- Plain-text document sources:
....

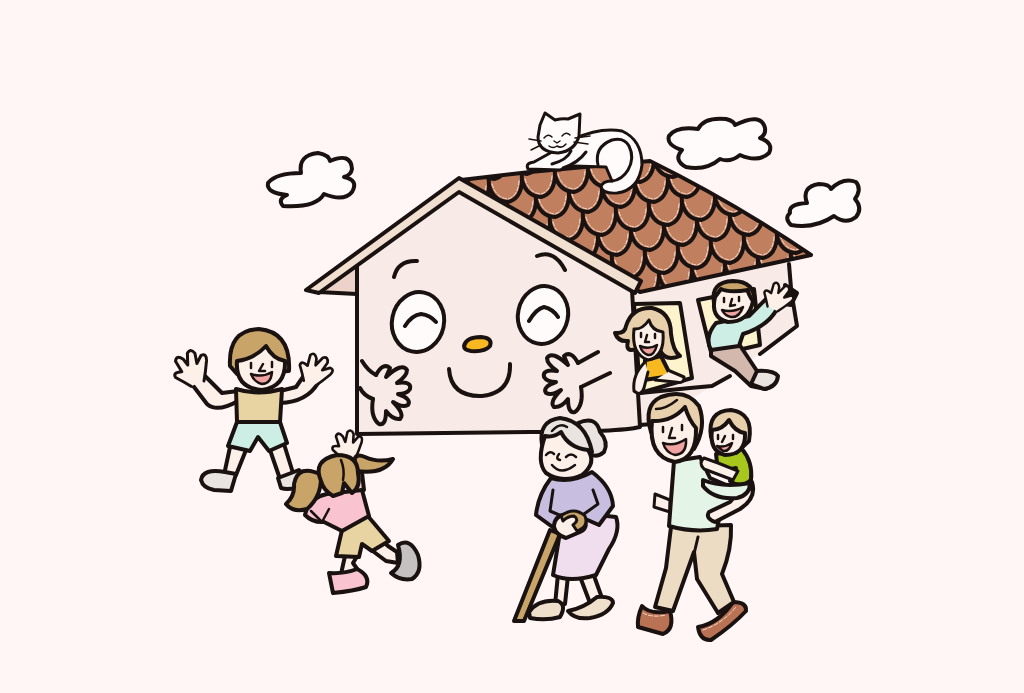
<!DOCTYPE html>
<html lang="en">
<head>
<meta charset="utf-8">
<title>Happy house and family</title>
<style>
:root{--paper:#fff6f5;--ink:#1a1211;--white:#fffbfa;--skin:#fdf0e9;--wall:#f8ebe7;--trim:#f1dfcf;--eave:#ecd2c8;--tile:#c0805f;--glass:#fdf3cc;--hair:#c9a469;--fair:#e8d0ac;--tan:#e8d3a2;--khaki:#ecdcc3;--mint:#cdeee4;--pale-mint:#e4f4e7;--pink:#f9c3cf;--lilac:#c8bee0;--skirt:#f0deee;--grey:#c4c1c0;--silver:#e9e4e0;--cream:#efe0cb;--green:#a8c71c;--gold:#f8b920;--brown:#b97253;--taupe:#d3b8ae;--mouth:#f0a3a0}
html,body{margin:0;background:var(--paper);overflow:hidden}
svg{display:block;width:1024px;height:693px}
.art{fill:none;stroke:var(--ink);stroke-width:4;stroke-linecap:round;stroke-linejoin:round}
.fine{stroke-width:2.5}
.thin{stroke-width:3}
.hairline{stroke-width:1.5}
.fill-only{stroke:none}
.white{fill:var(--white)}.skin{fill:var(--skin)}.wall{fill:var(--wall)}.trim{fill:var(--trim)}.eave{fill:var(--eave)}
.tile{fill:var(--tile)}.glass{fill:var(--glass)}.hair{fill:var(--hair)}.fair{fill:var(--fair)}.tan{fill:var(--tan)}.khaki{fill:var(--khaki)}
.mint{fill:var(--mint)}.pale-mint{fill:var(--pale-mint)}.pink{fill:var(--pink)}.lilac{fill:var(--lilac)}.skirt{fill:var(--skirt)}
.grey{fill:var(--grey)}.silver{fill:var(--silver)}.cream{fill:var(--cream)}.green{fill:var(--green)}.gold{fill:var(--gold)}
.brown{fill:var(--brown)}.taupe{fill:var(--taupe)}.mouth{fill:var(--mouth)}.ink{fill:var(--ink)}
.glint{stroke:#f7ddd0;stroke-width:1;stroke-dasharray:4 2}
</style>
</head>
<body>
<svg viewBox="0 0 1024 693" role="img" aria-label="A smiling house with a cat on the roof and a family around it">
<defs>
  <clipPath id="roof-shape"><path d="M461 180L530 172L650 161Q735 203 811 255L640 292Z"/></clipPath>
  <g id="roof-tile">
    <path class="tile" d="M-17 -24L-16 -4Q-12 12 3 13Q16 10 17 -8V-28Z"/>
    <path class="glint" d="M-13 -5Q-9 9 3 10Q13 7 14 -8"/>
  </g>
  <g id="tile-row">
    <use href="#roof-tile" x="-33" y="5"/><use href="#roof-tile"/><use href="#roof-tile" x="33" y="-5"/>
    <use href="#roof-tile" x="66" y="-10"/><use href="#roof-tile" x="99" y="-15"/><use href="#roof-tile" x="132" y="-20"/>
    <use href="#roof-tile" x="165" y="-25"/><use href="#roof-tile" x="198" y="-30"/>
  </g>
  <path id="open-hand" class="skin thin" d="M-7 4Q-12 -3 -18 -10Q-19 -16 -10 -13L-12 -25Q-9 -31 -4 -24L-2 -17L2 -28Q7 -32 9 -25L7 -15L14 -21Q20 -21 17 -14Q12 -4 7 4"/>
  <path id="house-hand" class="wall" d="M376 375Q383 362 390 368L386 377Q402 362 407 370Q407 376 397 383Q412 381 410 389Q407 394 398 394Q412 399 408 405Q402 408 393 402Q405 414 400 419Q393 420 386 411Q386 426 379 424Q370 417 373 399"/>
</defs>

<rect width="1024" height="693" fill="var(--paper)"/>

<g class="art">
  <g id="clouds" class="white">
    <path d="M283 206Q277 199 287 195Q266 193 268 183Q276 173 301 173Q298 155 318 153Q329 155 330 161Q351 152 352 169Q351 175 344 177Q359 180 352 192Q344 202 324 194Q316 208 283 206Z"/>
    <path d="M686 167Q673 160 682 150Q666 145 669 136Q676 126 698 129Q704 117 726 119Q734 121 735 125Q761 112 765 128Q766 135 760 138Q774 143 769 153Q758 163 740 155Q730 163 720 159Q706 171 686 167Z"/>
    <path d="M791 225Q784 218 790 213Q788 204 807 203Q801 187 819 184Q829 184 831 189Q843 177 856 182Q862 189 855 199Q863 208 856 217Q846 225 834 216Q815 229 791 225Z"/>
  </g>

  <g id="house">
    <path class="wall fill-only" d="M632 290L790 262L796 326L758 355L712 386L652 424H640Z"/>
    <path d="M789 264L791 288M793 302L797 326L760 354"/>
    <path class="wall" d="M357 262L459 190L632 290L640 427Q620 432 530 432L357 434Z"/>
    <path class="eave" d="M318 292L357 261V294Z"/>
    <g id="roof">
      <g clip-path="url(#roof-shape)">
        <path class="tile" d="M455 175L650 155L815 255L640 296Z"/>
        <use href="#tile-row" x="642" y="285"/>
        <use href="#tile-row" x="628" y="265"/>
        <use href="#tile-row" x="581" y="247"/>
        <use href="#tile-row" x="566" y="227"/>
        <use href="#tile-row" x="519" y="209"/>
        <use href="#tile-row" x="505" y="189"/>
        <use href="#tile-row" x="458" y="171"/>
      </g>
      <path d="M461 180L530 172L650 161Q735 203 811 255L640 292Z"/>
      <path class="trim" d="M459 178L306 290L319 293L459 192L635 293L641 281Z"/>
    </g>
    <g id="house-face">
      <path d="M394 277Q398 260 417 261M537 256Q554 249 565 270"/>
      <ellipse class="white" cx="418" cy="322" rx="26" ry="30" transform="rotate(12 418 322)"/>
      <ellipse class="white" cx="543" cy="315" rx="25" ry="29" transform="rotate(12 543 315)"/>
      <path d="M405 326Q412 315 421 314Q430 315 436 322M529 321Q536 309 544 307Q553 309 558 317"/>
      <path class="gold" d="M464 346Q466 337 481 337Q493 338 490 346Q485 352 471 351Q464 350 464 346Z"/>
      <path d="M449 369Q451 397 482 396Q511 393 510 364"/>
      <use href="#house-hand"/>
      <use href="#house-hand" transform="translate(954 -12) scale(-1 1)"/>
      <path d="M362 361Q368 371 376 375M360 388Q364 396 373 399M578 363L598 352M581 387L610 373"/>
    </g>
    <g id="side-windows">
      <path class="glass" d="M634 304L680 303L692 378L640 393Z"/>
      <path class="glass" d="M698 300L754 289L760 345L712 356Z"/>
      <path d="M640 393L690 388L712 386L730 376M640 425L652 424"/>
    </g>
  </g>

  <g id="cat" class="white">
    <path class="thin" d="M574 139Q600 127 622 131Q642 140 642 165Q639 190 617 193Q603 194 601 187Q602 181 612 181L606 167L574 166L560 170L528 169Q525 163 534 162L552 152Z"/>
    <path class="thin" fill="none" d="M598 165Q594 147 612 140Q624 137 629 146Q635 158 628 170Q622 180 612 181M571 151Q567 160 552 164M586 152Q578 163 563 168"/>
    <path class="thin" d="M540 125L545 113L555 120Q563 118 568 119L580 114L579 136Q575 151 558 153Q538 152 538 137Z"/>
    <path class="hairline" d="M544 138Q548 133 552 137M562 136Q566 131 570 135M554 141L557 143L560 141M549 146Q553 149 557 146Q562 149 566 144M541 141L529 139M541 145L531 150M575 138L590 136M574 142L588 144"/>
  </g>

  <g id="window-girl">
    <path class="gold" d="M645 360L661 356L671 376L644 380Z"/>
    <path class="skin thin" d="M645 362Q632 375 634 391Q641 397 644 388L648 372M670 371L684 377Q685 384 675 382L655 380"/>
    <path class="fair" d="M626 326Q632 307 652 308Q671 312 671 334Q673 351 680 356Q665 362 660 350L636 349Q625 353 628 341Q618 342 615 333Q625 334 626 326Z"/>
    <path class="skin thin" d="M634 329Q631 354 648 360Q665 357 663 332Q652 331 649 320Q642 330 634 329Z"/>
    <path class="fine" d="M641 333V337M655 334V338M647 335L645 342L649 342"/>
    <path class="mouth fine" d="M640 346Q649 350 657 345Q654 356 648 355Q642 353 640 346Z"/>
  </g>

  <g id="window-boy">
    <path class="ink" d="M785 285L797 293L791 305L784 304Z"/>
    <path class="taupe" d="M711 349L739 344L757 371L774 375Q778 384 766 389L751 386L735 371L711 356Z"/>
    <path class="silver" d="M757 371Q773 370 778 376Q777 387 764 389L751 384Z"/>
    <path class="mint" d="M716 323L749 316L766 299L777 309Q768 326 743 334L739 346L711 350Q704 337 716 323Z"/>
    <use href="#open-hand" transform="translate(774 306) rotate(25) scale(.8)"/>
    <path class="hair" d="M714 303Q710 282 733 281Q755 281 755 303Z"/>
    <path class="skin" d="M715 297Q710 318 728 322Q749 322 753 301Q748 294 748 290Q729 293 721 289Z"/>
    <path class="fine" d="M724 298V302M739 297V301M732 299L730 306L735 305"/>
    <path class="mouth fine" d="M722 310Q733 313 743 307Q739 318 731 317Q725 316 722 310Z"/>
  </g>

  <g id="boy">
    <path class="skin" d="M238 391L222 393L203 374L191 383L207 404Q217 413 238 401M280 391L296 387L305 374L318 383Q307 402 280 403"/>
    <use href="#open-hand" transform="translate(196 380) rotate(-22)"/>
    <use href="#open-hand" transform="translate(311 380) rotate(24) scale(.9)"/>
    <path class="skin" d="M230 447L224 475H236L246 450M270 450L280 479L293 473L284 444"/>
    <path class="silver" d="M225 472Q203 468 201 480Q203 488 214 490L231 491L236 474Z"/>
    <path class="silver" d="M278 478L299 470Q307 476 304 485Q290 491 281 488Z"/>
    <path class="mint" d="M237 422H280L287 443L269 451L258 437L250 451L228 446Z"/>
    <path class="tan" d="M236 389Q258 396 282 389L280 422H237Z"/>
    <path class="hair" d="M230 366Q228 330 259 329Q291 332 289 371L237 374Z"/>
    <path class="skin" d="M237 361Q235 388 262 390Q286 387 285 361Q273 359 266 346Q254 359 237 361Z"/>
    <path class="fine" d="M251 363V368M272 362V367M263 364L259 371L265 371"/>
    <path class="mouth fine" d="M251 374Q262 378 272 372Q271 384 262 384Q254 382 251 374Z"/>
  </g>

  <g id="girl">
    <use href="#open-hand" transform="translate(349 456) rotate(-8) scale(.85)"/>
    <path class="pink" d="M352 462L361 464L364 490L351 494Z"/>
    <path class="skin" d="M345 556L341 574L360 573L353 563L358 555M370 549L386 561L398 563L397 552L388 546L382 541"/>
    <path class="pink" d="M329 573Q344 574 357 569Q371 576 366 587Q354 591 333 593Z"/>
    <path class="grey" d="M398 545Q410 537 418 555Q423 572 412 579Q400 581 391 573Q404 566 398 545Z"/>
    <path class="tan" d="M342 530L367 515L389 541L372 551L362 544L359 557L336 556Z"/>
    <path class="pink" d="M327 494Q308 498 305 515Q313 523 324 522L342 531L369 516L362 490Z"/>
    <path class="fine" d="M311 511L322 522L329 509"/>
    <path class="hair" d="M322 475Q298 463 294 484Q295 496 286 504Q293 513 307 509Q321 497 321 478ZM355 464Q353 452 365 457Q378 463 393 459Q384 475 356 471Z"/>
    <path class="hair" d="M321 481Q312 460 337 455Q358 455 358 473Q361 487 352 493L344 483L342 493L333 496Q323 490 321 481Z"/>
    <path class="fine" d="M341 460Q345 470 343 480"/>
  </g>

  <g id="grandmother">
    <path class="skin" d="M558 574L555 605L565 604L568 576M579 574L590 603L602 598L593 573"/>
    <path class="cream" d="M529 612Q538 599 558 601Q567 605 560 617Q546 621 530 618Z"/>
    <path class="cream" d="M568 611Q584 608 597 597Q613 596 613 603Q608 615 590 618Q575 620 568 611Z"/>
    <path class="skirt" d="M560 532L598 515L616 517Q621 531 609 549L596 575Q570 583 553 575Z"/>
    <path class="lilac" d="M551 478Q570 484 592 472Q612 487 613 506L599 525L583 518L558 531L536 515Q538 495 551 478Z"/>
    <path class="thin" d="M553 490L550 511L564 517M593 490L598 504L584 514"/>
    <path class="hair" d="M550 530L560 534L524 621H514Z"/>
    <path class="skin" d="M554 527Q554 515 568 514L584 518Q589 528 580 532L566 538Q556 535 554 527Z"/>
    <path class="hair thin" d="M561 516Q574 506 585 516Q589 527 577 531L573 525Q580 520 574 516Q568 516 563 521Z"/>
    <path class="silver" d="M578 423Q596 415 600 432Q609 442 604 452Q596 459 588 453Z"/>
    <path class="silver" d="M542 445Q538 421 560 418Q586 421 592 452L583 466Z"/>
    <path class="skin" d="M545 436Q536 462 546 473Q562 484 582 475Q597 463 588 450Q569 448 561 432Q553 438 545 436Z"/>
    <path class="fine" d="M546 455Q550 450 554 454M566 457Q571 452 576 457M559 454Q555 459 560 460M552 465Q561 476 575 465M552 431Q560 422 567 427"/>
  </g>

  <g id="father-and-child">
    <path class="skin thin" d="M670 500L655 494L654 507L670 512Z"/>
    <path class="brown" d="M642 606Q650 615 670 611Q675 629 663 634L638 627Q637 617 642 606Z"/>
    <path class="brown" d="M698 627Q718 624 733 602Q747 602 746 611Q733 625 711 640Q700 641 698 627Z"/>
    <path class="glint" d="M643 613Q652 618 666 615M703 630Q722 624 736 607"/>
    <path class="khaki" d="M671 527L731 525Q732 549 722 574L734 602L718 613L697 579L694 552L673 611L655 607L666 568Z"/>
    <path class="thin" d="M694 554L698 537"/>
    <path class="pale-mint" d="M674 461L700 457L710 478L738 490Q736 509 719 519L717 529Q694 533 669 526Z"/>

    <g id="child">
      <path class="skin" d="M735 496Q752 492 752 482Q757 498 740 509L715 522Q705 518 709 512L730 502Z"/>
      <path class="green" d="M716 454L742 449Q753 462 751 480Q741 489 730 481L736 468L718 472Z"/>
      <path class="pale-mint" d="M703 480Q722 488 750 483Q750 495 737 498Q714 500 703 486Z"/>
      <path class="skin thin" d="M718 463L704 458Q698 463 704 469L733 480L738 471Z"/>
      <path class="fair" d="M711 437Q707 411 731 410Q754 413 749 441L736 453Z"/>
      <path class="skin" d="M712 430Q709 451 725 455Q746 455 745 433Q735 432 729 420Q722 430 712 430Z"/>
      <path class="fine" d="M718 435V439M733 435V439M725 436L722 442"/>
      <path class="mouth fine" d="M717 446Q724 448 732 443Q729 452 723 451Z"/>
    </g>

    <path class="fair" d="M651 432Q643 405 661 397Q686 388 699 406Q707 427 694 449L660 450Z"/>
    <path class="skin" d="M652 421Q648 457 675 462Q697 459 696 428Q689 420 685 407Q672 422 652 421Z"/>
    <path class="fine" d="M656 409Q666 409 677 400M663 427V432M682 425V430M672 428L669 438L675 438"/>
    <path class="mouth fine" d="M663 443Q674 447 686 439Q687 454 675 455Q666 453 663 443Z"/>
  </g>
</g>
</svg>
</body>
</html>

....

- YOUR TASK:
Each line above from the one with "445Q538 421 560" up to and including the one with "606Q650 615 670" must be set down exactly, and no line outside that span may appear.

- OUTPUT OF THE TASK:
    <path class="silver" d="M542 445Q538 421 560 418Q586 421 592 452L583 466Z"/>
    <path class="skin" d="M545 436Q536 462 546 473Q562 484 582 475Q597 463 588 450Q569 448 561 432Q553 438 545 436Z"/>
    <path class="fine" d="M546 455Q550 450 554 454M566 457Q571 452 576 457M559 454Q555 459 560 460M552 465Q561 476 575 465M552 431Q560 422 567 427"/>
  </g>

  <g id="father-and-child">
    <path class="skin thin" d="M670 500L655 494L654 507L670 512Z"/>
    <path class="brown" d="M642 606Q650 615 670 611Q675 629 663 634L638 627Q637 617 642 606Z"/>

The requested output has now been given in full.